## YOUR INSTRUCTIONS
Go through the material and pull out every line with the string "center" in it.

╔══

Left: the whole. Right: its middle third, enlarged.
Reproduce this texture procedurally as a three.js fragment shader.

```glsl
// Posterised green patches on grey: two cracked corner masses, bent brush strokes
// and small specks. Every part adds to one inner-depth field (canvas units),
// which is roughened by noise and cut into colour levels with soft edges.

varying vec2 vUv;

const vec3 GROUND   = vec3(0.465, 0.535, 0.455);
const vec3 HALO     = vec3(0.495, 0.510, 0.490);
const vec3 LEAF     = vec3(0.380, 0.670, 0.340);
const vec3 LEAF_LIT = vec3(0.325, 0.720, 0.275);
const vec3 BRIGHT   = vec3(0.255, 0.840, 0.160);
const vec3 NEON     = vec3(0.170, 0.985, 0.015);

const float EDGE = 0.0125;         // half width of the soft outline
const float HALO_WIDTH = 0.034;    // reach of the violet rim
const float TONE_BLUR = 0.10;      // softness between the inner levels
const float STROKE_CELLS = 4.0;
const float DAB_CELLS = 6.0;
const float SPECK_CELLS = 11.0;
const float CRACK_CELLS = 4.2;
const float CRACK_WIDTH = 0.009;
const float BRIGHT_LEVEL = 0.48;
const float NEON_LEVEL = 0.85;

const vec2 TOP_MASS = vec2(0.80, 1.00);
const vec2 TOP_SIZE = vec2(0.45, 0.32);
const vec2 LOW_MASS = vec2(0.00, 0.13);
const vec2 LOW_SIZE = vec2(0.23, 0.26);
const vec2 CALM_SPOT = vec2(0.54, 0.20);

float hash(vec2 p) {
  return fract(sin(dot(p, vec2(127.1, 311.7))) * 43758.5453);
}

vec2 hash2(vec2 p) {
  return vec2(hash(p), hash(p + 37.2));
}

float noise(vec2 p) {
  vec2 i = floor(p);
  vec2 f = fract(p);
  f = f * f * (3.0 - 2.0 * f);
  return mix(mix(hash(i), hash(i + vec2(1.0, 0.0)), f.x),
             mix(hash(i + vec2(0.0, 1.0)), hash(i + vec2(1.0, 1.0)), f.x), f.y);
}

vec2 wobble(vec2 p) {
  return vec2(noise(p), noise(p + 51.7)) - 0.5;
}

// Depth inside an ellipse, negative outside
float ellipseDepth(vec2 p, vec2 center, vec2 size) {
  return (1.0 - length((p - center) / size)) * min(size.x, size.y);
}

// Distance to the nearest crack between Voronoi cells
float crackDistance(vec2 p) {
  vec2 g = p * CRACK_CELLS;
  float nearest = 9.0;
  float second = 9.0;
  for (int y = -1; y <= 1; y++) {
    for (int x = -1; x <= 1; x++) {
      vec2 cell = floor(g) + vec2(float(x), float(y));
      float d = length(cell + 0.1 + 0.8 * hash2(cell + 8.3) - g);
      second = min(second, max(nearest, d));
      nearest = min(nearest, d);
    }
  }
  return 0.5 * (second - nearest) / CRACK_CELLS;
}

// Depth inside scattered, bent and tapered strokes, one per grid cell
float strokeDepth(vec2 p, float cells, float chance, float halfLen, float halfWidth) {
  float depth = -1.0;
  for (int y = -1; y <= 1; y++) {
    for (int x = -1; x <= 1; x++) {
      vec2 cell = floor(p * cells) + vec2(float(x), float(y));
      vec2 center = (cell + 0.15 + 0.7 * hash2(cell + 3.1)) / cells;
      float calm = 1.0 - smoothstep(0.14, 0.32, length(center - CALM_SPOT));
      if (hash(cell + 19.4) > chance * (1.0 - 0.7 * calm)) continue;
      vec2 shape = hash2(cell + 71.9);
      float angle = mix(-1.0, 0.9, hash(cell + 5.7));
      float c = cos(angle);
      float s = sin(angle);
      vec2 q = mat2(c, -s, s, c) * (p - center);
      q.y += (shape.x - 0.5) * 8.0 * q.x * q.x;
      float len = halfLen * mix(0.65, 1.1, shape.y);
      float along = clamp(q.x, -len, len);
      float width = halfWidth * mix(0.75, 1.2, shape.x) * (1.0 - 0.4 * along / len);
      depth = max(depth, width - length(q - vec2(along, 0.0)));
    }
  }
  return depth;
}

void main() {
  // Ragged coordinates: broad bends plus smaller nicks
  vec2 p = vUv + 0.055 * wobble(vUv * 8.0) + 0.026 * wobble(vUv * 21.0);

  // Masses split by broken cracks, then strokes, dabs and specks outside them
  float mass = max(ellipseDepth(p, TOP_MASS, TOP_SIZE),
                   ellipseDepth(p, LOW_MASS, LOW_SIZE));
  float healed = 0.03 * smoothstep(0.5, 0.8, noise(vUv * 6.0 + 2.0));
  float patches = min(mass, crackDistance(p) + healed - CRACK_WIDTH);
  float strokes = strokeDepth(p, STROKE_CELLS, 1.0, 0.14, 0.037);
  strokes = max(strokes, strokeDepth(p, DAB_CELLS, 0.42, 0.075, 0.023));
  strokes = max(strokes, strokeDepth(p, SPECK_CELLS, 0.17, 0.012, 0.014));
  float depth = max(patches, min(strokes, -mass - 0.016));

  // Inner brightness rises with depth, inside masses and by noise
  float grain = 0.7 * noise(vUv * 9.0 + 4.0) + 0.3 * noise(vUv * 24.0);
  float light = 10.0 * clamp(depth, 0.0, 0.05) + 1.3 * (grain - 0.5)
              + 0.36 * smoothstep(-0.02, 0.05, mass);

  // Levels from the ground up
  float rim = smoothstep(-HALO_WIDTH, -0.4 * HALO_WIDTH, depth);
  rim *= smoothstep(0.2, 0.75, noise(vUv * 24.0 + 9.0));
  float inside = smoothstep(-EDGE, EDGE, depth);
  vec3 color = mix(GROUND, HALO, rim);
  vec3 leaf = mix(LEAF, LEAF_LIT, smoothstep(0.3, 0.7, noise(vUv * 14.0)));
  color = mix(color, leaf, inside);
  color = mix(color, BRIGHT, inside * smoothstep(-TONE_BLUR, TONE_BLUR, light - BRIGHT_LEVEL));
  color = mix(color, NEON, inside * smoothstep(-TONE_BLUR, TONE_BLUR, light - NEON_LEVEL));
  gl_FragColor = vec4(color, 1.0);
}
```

╚══

## SOLUTION BELOW
float ellipseDepth(vec2 p, vec2 center, vec2 size) {
  return (1.0 - length((p - center) / size)) * min(size.x, size.y);
      vec2 center = (cell + 0.15 + 0.7 * hash2(cell + 3.1)) / cells;
      float calm = 1.0 - smoothstep(0.14, 0.32, length(center - CALM_SPOT));
      vec2 q = mat2(c, -s, s, c) * (p - center);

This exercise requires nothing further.